Ahead of Trial, BP Talks Settlement in 2010 Oil Spill!!!
Lots of drama taking place behind and in front of the scenes as the BP civil trial in New Orleans over damages related to the explosion of an offshore drilling rig in 2010 approaches, federal officials and those from the five affected Gulf Coast states are trying to pull together to strike an 11th-hour settlement in the case. Monday is the start of the trial, so this is going to be one enormous weekend of work for both sides.
A lawyer briefed on those talks said that the Justice Department and the five states — Alabama, Florida, Louisiana, Mississippi and Texas — had reportedly prepared an offer to resolve the two biggest issues central to a series of trials against BP.
One of those issues is the fines that the company would pay for violations of the Clean Water Act related to the four million gallons of oil spilled after the explosion of the Deepwater Horizon rig, which BP had leased from Transocean. The other point of dispute is how much the company will have to pay in penalties under a different environmental statute for damage caused by the oil to the area: beaches, marshes, wildlife and fisheries.
The Wall Street Journal reported late Friday that federal and state officials were preparing a $16 billion settlement offer that would cover both the Clean Water Act fines and environmental penalties related to the spill. “The ball is on BP’s side of the table,” said the lawyer, who spoke on the condition of anonymity because he was not authorized to speak publicly on the matter.
Only two of the states, Louisiana and Alabama, are participating in the trial starting on Monday, though Florida, Mississippi and Texas could be part of any settlement. Louisiana Officials believe their state deserves the bulk of any settlement since that state’s coastal waters, fisheries and businesses suffered the most. Florida and other states that escaped serious coastal damage instead want $ for economic losses that they sustained.

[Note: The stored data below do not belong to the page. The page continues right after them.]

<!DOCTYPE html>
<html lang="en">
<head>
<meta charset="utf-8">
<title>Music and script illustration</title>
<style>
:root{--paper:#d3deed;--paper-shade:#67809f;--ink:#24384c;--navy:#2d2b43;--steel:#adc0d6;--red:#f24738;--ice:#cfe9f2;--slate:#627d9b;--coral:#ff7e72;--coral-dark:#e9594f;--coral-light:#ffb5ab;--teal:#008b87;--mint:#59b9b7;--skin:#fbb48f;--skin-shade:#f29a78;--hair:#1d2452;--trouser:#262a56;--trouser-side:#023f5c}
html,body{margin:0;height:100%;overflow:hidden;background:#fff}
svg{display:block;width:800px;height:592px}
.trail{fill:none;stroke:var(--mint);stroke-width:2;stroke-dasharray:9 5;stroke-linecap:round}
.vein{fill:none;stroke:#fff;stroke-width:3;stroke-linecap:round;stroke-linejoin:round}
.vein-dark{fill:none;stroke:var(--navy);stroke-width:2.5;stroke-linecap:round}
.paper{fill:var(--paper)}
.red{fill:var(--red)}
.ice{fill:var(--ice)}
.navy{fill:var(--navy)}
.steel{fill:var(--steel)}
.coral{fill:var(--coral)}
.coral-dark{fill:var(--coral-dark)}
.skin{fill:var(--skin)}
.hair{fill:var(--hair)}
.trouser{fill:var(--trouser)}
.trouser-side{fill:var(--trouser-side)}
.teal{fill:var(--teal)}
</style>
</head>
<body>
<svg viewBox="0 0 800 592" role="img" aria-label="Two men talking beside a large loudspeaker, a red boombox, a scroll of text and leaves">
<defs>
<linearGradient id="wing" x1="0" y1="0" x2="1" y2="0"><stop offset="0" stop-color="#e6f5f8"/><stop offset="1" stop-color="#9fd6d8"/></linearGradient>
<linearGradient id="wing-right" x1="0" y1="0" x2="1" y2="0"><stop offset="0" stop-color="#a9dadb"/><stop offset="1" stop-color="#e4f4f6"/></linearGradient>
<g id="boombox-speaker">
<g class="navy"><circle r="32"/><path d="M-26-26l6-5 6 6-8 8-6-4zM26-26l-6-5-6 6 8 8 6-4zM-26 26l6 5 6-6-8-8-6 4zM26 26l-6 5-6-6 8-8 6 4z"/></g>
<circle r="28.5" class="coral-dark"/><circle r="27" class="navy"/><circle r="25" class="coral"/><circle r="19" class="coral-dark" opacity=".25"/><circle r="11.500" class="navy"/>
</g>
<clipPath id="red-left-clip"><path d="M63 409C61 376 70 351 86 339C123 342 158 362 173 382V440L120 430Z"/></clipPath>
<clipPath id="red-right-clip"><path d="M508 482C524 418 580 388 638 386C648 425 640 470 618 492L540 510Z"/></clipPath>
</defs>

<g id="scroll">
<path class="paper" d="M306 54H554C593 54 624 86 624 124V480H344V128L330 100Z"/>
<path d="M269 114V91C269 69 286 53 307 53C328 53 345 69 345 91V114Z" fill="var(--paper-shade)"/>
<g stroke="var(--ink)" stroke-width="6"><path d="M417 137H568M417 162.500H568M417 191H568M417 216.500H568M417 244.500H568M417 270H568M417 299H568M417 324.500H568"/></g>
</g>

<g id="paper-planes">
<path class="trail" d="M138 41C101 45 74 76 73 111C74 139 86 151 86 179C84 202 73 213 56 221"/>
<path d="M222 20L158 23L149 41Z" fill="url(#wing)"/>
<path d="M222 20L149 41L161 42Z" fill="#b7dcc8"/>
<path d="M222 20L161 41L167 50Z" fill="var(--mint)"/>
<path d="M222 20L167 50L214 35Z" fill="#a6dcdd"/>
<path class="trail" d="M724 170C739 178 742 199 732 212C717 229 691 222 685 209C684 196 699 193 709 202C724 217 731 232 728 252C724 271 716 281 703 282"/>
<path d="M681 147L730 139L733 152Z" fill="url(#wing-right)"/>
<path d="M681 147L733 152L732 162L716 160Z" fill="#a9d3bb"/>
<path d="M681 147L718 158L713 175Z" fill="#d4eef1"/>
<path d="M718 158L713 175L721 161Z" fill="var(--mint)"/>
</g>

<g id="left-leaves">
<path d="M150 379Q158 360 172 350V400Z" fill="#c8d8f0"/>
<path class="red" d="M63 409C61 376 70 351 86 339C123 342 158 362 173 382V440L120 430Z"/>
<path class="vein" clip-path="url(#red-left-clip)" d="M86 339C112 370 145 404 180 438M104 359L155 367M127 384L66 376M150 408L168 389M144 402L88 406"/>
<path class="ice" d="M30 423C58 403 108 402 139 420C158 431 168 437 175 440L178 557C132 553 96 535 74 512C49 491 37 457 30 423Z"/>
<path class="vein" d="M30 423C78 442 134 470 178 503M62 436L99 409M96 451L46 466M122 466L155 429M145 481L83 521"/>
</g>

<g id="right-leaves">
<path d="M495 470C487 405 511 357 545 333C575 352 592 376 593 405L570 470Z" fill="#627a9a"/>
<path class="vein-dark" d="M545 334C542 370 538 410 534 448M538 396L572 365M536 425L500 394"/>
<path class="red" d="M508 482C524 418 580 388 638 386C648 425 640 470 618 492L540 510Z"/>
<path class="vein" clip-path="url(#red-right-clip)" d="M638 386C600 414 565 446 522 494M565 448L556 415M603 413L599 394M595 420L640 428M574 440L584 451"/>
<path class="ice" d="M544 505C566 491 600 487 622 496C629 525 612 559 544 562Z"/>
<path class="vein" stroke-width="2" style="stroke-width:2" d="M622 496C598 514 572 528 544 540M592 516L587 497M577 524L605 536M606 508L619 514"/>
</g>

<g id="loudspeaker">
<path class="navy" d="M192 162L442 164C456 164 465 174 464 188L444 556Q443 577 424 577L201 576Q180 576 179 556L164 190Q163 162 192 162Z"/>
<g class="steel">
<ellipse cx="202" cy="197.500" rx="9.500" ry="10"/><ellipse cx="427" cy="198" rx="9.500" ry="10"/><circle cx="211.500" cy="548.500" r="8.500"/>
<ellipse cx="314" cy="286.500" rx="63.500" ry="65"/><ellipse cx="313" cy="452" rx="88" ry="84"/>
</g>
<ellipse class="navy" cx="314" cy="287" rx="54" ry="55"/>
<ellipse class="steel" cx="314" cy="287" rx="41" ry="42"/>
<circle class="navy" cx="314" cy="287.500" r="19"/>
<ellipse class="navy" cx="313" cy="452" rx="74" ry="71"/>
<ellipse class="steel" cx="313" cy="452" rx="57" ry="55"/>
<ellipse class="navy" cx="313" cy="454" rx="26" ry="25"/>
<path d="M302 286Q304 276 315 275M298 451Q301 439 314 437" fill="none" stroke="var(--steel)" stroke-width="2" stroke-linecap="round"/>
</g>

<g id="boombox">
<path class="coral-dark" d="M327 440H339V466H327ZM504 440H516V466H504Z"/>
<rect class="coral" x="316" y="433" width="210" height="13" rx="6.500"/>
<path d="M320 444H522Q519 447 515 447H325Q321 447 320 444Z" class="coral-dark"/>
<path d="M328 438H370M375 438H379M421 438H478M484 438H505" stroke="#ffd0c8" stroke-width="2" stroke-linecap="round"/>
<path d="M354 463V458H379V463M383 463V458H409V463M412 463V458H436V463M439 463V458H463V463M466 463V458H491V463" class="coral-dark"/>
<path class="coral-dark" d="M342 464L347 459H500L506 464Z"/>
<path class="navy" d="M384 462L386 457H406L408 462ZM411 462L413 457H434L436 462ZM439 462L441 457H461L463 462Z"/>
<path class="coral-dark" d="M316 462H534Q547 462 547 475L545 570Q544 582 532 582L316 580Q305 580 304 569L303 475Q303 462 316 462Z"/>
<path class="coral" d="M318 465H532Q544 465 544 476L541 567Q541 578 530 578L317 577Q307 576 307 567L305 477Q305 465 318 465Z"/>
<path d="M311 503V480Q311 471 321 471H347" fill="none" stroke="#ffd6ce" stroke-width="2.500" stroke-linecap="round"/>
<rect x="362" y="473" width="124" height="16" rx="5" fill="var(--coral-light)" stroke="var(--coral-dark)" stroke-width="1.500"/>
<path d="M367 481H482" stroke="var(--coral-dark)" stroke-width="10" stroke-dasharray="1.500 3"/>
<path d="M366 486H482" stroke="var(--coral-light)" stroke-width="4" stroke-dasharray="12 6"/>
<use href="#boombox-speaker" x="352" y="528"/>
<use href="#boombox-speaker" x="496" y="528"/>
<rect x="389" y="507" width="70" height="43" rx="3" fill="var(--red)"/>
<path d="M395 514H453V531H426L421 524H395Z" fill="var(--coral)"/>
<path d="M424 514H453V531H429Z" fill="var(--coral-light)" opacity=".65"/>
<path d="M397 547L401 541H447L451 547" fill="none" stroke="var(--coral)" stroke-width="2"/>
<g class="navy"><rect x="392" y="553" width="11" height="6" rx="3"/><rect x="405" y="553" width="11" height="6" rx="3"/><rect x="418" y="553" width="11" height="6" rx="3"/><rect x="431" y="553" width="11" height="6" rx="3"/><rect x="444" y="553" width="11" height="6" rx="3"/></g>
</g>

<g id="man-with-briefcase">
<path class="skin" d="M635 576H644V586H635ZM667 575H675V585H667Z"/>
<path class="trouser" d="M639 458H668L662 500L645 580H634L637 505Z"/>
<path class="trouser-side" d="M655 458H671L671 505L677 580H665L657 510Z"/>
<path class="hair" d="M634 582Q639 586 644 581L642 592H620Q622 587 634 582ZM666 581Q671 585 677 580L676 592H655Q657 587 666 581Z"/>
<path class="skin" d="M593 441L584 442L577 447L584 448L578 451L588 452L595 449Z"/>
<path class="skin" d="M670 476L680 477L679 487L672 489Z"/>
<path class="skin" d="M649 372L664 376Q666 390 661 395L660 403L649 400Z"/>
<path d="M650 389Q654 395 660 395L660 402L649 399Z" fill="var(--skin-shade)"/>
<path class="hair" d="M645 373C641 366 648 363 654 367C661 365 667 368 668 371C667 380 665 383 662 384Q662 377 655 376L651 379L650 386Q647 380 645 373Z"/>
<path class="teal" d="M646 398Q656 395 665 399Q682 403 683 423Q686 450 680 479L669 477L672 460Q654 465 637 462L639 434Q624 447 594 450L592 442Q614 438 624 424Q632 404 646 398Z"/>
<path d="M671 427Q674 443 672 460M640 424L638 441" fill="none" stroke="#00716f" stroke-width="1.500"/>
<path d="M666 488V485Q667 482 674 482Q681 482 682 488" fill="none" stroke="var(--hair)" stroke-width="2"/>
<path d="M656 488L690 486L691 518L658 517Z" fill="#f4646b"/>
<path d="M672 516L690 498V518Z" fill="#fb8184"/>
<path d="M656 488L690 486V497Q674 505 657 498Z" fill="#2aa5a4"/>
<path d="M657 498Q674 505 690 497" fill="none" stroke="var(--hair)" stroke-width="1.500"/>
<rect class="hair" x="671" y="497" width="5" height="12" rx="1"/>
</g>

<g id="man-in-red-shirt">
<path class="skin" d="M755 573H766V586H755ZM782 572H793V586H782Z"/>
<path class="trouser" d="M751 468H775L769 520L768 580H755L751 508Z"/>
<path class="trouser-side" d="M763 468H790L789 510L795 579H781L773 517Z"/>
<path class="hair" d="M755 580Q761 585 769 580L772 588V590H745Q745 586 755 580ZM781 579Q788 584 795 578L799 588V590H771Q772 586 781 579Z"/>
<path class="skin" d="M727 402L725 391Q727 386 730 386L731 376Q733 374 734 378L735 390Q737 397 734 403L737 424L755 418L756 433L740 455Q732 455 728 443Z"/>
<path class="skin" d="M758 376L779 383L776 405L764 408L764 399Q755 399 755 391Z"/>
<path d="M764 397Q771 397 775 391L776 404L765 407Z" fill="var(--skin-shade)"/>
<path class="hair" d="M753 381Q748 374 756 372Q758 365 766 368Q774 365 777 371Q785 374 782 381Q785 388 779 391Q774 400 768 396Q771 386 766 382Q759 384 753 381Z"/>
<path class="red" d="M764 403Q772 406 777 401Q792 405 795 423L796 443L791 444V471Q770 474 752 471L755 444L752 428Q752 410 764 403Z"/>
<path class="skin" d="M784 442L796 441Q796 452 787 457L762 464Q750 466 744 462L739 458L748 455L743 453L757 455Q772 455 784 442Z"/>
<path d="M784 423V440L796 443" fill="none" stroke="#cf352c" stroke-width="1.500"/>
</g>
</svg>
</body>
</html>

“There is no question that a settlement has been made more challenging because the states have competing interests,” said David M. Uhlmann, a law professor at the University of Michigan and former head of the Justice Department’s environmental crimes division.

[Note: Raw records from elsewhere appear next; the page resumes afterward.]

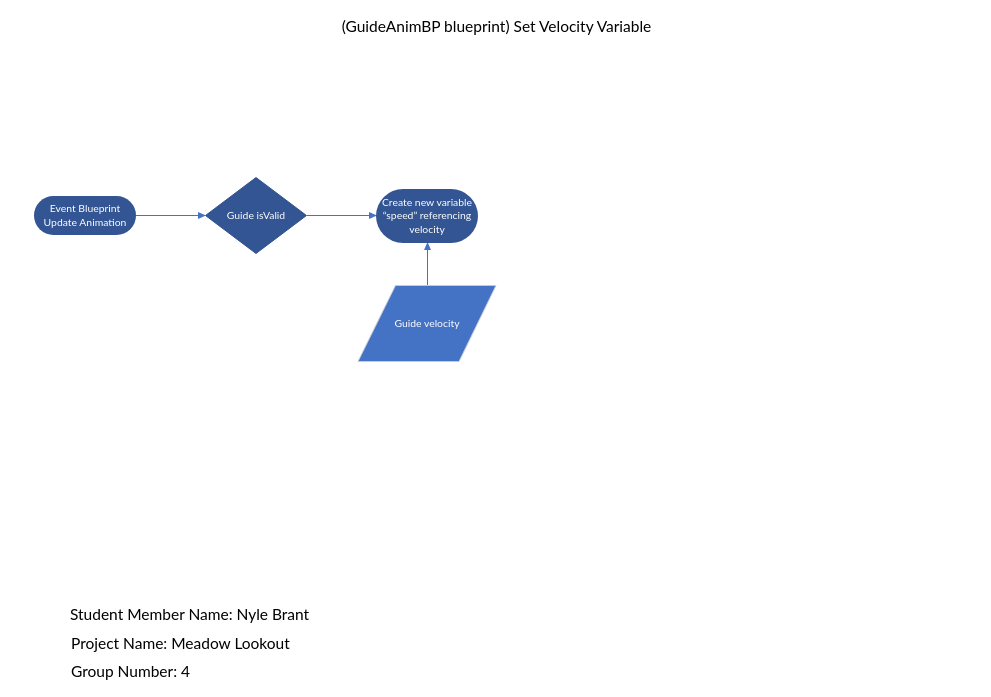
<!DOCTYPE html>
<html lang="en">
<head>
<meta charset="utf-8">
<title>Set Velocity Variable flowchart</title>
<style>
  :root {
    --paper: #ffffff;
    --ink: #000000;
    --node-dark: #335593;
    --node-light: #4472c4;
    --node-edge: #2f528f;
    --data-edge: #c3cbdb;
    --label: #ffffff;
  }
  * { box-sizing: border-box; margin: 0; padding: 0; }
  html, body { width: 991px; height: 697px; overflow: hidden; background: var(--paper); }
  body { position: relative; font-family: Lato, "Open Sans", sans-serif; color: var(--ink); font-size: 15.5px; }
  h1 { padding-top: 16px; padding-left: 2px; font-size: 15.5px; font-weight: 400; line-height: 21px; text-align: center; white-space: nowrap; }
  .connectors { position: absolute; inset: 0; }
  .connectors line { stroke: var(--node-light); stroke-width: 1; }
  .connectors .arrowhead { fill: var(--node-light); }
  .connectors .decision-shape { fill: var(--node-dark); stroke: var(--node-edge); }
  .connectors .data-shape { fill: var(--node-light); stroke: var(--data-edge); }
  .node {
    position: absolute; display: flex; align-items: center; justify-content: center;
    color: var(--label); font-size: 10.4px; line-height: 13.5px; text-align: center; white-space: nowrap;
  }
  .terminator { background: var(--node-dark); }
  .start { left: 34px; top: 196px; width: 102px; height: 39px; border-radius: 20px; }
  .decision { left: 205px; top: 177px; width: 102px; height: 77px; }
  .end { left: 376px; top: 189px; width: 102px; height: 54px; border-radius: 27px; }
  .data { left: 358px; top: 285px; width: 138px; height: 77px; }
  .details { position: absolute; left: 70px; top: 600px; display: grid; grid-auto-rows: 28.5px; line-height: 28.5px; white-space: nowrap; }
  .details li { list-style: none; padding-left: 1px; }
  .details li:first-child { padding-left: 0; }
</style>
</head>
<body>
  <h1>(GuideAnimBP blueprint) Set Velocity Variable</h1>

  <main>
    <svg class="connectors" width="991" height="697" viewBox="0 0 991 697" aria-hidden="true">
      <defs>
        <polygon id="arrow" class="arrowhead" points="0,0 -8,-3.5 -8,3.5"/>
      </defs>
      <line x1="136" y1="215.5" x2="199" y2="215.5"/>
      <line x1="307" y1="215.5" x2="370" y2="215.5"/>
      <line x1="427.5" y1="286" x2="427.5" y2="249"/>
      <polygon class="decision-shape" points="256,177.5 306.5,215.5 256,253.5 205.5,215.5"/>
      <polygon class="data-shape" points="395.5,285.5 496,285.5 459,361.5 358,361.5"/>
      <use href="#arrow" x="206" y="215.5"/>
      <use href="#arrow" x="377" y="215.5"/>
      <use href="#arrow" transform="translate(427.5 242) rotate(-90)"/>
    </svg>

    <div class="node terminator start">Event Blueprint<br>Update Animation</div>
    <div class="node decision">Guide isValid</div>
    <div class="node terminator end">Create new variable<br>“speed” referencing<br>velocity</div>
    <div class="node data">Guide velocity</div>
  </main>

  <ul class="details">
    <li>Student Member Name: Nyle Brant</li>
    <li>Project Name: Meadow Lookout</li>
    <li>Group Number: 4</li>
  </ul>
</body>
</html>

To date, BP has agreed to pay an estimated $30 billion in fines, settlement payments and cleanup costs related to the Deepwater Horizon explosion, which killed 11 workers aboard the rig. And so far, company officials have said that they have no intention of acceding to demands from the states for huge economic damages.
Still, the stakes for BP in the trial are high. If the company is found in this first phase of the trial to have acted with gross negligence, it could face up to $17.5 billion in penalties, much of that in fines that would hit the bottom line hardest because they do not qualify as tax deductions.
The lack of a unified strategy to date among the states has also posed another problem for BP; companies are less likely to settle a major lawsuit if they know yet another one is waiting.